-- YOUR OBJECTIVE --
Your response should consist solely of the lines from the one containing "208Q183 201 178" through the final line of the entries, repeated exactly.

(Beginning of SUPPLIED MATERIAL)

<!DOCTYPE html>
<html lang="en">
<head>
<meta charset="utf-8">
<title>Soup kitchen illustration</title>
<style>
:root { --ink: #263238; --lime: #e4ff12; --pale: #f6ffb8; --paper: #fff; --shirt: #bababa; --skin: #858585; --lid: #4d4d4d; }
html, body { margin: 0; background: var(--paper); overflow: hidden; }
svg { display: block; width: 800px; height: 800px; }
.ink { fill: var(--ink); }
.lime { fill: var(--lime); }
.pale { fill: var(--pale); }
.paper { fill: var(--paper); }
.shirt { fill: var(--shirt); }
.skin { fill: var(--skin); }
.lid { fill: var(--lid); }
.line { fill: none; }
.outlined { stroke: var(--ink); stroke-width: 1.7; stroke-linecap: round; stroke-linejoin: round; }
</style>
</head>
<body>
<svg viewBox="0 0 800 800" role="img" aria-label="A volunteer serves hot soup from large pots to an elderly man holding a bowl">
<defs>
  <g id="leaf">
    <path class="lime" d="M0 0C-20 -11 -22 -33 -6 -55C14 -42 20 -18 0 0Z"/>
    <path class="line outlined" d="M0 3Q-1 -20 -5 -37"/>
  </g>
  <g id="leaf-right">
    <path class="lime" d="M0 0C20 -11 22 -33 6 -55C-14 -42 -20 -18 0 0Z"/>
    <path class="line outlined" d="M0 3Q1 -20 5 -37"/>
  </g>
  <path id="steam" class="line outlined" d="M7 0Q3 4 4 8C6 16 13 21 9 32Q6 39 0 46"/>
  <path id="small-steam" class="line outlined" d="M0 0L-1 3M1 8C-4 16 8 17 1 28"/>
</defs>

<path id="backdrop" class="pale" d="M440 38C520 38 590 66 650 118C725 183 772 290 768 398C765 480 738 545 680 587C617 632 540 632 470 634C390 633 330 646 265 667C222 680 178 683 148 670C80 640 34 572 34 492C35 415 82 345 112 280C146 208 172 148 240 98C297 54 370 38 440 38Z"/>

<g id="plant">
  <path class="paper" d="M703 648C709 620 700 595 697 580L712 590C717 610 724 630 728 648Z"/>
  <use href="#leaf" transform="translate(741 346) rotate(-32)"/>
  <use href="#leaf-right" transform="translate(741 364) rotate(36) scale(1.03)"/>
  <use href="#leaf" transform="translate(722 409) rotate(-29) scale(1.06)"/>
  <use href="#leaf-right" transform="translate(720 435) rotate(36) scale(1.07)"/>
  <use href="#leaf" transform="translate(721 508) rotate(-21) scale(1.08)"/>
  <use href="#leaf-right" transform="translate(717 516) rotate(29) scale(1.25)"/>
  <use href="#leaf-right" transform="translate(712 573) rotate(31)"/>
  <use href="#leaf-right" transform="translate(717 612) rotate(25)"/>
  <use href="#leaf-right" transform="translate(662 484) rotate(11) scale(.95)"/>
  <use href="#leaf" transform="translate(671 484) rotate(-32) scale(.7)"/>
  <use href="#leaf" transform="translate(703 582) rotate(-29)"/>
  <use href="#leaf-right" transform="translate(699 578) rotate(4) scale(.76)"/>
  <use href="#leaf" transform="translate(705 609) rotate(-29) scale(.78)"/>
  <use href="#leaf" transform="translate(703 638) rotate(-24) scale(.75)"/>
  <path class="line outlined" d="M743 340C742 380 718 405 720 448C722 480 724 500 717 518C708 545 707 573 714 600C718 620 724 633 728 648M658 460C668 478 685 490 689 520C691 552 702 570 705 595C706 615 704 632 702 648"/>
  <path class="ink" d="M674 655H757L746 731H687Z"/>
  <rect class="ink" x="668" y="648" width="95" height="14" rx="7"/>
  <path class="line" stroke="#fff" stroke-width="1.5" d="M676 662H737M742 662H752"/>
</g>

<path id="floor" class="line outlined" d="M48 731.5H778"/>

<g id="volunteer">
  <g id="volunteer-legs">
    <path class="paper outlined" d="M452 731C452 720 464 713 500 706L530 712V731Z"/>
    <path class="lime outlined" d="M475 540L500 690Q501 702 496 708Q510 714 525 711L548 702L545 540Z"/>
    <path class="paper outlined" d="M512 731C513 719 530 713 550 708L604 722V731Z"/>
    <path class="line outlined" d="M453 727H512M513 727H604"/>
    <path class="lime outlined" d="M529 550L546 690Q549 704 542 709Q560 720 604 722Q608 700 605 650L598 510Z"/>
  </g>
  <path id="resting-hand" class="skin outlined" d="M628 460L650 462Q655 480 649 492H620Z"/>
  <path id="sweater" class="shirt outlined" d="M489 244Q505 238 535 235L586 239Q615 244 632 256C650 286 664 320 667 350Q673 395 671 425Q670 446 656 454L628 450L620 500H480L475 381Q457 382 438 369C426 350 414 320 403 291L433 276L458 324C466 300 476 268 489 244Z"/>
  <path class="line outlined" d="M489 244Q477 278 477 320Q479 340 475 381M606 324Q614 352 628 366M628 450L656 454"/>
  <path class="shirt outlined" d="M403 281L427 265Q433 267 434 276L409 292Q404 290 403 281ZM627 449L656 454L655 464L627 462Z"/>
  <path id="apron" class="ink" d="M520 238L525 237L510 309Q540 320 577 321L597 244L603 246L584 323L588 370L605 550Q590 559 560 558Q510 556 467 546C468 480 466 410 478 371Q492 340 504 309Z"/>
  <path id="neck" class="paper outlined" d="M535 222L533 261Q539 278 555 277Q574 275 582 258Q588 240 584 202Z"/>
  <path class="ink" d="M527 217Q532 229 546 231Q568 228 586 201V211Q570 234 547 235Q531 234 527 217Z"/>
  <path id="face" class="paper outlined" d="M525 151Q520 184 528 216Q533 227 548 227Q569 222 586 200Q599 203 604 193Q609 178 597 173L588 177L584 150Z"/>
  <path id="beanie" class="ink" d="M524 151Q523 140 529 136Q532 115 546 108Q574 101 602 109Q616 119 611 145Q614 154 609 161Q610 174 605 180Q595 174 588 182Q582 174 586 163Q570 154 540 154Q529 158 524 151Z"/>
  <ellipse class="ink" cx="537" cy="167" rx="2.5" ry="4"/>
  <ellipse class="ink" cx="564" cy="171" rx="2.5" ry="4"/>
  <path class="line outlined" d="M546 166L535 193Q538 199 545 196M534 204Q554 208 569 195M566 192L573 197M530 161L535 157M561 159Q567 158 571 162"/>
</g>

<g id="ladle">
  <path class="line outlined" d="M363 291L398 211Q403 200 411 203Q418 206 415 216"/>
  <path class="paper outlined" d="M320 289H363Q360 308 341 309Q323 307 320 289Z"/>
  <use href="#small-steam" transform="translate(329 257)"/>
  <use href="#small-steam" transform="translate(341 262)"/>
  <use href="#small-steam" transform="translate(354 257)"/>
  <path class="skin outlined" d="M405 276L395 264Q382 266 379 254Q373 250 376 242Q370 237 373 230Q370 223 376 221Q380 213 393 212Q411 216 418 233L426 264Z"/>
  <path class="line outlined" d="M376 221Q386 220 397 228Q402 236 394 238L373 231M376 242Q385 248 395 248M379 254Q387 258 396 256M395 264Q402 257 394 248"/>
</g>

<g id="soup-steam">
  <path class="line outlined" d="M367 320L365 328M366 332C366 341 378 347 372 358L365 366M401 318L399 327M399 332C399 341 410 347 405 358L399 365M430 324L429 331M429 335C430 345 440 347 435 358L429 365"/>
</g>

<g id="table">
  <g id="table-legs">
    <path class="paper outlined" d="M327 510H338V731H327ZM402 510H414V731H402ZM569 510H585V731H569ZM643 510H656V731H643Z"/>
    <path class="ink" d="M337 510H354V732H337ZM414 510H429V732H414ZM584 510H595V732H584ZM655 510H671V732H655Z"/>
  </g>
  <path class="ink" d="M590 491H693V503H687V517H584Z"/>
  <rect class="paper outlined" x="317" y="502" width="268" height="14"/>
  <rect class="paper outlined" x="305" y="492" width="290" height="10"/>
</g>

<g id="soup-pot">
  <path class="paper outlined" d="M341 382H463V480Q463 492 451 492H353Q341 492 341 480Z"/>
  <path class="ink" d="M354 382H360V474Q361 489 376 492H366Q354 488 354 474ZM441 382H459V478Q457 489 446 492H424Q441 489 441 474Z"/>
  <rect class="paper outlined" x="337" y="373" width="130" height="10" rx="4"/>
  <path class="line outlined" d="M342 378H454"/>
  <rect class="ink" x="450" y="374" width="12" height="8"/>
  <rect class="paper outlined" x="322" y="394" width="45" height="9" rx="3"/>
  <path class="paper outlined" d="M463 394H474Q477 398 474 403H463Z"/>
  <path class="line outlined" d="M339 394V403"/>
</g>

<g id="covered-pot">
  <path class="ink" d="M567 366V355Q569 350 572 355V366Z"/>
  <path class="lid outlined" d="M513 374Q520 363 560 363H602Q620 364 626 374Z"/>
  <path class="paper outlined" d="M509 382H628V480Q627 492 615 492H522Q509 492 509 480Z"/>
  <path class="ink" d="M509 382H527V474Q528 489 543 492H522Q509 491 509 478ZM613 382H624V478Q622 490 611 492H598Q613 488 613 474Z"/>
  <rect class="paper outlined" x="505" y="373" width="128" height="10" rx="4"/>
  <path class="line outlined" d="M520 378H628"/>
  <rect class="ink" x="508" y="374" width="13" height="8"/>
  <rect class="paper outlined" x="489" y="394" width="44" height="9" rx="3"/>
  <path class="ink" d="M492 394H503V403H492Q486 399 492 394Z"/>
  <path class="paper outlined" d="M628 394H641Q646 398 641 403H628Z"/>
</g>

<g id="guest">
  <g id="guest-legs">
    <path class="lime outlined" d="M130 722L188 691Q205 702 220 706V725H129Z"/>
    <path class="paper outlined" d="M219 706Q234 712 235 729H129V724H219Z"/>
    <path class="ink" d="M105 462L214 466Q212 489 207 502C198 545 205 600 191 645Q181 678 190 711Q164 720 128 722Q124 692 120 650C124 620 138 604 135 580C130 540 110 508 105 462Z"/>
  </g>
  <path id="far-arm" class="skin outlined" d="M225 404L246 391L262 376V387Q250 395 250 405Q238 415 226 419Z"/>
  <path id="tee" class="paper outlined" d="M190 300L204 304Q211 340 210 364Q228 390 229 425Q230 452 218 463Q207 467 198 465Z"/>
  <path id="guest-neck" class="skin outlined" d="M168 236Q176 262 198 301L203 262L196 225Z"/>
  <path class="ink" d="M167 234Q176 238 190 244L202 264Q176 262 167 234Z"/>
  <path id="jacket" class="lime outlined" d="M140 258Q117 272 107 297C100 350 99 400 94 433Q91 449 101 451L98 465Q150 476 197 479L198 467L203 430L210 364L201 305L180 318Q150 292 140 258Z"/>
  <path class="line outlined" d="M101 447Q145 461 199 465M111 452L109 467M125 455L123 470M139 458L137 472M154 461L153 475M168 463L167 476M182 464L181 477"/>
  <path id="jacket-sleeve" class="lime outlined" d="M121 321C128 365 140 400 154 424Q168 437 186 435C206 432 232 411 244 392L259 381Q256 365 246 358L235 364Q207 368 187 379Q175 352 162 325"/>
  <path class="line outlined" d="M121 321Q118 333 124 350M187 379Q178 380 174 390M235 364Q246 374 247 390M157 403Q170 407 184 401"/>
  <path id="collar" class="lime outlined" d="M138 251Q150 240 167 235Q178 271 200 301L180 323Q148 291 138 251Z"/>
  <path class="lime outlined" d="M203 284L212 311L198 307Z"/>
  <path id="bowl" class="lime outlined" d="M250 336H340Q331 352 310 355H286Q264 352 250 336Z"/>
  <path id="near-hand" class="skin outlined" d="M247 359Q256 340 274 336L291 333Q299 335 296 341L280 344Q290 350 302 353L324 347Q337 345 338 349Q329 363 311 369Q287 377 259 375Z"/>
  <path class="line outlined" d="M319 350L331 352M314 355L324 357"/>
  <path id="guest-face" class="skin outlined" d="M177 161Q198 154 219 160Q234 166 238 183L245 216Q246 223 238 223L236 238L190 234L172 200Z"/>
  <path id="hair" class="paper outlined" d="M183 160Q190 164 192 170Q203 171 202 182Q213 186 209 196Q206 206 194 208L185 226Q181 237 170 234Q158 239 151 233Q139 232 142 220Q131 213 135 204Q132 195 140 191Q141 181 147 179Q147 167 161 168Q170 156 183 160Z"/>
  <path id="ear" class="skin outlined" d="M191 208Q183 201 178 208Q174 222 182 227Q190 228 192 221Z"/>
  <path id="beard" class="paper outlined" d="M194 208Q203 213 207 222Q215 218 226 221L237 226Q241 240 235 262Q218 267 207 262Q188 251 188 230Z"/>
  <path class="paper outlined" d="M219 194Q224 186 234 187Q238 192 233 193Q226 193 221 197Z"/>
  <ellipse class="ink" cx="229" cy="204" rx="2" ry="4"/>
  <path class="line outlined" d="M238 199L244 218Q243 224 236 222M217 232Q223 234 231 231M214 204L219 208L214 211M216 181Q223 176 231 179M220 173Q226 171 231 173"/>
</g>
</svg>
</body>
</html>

(End of SUPPLIED MATERIAL)

-- SOLVED EXERCISE --
  <path id="ear" class="skin outlined" d="M191 208Q183 201 178 208Q174 222 182 227Q190 228 192 221Z"/>
  <path id="beard" class="paper outlined" d="M194 208Q203 213 207 222Q215 218 226 221L237 226Q241 240 235 262Q218 267 207 262Q188 251 188 230Z"/>
  <path class="paper outlined" d="M219 194Q224 186 234 187Q238 192 233 193Q226 193 221 197Z"/>
  <ellipse class="ink" cx="229" cy="204" rx="2" ry="4"/>
  <path class="line outlined" d="M238 199L244 218Q243 224 236 222M217 232Q223 234 231 231M214 204L219 208L214 211M216 181Q223 176 231 179M220 173Q226 171 231 173"/>
</g>
</svg>
</body>
</html>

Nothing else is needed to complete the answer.